--- Activity ---
Go over the entries and report the lines where the word "team" occurs.

--- Input records ---

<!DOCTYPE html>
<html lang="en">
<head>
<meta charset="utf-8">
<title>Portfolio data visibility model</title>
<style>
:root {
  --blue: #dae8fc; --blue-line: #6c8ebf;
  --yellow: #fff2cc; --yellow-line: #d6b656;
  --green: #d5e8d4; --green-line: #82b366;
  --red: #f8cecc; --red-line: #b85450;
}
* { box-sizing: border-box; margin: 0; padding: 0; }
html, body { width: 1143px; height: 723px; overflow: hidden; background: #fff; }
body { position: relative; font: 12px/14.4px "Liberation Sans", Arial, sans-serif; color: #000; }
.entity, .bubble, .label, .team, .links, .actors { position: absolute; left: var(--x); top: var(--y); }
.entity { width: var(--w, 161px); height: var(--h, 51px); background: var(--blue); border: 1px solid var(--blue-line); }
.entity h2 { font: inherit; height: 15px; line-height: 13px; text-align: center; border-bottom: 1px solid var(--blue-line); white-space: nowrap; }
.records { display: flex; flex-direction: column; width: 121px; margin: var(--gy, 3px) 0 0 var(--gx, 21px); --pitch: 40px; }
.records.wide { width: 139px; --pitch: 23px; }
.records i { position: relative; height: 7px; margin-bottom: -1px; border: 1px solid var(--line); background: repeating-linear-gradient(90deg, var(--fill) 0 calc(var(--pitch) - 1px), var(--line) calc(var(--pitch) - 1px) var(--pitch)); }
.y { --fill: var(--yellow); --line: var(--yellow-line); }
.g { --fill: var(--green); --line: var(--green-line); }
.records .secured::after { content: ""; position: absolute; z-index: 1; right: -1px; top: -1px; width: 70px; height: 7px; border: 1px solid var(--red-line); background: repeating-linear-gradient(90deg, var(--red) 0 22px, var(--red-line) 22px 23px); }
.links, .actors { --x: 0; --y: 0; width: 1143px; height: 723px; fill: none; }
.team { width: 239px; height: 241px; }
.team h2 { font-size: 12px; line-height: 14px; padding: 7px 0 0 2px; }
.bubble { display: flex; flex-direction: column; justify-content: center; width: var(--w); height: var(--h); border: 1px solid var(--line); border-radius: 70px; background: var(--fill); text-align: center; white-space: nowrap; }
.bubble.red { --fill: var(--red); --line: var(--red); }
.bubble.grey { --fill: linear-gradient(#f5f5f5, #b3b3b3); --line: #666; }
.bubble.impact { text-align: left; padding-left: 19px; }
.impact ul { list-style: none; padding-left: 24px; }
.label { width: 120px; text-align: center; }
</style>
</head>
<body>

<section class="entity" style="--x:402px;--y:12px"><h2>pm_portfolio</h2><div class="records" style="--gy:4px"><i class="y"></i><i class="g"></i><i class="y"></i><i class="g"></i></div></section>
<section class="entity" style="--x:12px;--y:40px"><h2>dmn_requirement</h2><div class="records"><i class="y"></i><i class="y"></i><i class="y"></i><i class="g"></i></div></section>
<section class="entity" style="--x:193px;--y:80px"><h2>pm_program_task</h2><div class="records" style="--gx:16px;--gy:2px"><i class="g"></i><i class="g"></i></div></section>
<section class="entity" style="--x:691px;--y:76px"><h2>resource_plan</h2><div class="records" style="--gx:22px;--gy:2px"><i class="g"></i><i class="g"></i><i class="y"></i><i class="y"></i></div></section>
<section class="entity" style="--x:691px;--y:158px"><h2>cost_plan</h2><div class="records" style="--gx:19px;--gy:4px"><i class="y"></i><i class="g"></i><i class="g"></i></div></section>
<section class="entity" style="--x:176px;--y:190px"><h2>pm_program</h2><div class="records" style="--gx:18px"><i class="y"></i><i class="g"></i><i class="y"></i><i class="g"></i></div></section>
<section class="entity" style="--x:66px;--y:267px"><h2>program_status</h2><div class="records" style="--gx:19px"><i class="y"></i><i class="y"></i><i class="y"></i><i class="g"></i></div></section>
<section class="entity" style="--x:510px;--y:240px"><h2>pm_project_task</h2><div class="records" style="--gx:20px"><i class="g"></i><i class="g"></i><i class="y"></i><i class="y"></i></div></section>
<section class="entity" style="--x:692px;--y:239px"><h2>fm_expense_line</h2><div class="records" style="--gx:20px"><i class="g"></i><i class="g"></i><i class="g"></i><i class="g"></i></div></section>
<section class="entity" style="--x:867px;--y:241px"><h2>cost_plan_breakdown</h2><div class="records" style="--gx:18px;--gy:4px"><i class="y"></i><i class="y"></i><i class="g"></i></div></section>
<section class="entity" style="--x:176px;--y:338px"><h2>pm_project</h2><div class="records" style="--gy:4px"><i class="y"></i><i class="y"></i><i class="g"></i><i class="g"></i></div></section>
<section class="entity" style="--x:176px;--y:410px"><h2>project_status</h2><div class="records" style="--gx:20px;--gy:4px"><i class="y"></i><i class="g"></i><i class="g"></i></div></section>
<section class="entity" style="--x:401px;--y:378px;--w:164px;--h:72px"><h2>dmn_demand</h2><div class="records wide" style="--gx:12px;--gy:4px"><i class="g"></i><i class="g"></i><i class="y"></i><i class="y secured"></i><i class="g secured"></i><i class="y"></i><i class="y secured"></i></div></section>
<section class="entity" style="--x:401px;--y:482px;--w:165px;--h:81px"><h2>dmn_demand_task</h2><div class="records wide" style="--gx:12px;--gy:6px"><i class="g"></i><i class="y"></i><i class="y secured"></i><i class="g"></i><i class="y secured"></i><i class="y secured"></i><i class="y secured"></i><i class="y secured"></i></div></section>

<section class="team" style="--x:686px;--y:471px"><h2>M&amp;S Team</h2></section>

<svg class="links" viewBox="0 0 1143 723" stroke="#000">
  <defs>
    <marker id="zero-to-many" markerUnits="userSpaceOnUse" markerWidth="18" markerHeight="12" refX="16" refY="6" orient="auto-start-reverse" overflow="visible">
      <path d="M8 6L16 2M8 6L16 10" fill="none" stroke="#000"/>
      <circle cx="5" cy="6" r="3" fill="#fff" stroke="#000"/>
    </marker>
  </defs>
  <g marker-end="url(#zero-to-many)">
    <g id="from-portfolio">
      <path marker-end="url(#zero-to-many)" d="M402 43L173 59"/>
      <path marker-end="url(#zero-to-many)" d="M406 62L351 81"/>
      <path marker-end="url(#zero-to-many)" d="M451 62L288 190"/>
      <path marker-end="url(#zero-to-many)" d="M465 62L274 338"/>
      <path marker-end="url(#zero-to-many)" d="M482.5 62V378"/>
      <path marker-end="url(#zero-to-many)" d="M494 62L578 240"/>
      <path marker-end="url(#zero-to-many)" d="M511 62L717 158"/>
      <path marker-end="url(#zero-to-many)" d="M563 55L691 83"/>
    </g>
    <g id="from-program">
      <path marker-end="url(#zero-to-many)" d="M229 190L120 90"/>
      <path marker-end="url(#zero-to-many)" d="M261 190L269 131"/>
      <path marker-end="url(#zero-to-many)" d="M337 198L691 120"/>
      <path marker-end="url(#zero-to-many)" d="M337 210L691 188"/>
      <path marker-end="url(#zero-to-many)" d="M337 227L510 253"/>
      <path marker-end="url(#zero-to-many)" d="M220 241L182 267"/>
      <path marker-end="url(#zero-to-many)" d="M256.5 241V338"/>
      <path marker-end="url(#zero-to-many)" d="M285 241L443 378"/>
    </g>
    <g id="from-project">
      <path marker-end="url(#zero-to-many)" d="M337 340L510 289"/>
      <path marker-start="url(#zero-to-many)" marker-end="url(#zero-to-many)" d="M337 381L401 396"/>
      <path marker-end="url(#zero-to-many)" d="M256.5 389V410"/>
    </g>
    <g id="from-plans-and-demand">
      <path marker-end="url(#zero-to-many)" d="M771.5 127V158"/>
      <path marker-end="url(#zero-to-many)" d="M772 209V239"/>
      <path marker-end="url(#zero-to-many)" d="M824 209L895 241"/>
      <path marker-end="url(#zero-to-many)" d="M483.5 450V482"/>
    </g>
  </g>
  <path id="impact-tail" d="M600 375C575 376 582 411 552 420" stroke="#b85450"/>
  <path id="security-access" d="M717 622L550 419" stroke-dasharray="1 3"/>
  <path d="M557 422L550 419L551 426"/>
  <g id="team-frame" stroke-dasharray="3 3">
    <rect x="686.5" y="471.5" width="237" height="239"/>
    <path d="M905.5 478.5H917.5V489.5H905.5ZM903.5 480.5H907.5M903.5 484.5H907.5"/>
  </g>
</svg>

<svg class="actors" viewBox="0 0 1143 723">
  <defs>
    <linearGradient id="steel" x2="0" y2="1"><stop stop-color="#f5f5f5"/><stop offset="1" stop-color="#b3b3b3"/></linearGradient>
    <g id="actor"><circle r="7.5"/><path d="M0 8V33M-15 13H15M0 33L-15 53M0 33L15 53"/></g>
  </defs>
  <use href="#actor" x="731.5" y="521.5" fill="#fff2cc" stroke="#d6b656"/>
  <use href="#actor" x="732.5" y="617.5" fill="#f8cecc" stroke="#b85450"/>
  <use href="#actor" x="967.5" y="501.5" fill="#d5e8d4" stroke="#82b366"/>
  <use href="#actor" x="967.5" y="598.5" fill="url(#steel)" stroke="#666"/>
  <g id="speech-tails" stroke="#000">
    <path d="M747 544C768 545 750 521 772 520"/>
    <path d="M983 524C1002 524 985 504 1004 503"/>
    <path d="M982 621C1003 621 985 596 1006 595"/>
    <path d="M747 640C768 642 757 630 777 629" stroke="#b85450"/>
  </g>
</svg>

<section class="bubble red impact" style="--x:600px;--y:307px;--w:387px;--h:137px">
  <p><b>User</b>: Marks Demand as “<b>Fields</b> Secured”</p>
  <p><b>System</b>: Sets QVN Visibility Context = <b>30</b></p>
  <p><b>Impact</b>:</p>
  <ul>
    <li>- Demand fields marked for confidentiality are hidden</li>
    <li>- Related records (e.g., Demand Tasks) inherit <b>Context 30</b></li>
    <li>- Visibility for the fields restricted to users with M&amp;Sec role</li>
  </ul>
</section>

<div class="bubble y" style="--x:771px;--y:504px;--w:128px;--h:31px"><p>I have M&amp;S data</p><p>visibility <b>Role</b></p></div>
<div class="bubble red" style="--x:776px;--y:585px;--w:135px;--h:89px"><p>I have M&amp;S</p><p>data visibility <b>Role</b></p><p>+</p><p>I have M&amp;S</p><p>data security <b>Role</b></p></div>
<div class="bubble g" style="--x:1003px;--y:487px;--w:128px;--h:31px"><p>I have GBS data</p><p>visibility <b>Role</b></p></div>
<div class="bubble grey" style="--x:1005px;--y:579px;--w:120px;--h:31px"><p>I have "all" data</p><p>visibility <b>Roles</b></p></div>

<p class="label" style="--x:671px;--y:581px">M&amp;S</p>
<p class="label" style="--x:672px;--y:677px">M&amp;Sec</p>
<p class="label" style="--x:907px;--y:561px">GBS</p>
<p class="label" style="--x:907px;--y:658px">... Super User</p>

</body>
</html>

--- Solution to this task ---
.entity, .bubble, .label, .team, .links, .actors { position: absolute; left: var(--x); top: var(--y); }
.team { width: 239px; height: 241px; }
.team h2 { font-size: 12px; line-height: 14px; padding: 7px 0 0 2px; }
<section class="team" style="--x:686px;--y:471px"><h2>M&amp;S Team</h2></section>
  <g id="team-frame" stroke-dasharray="3 3">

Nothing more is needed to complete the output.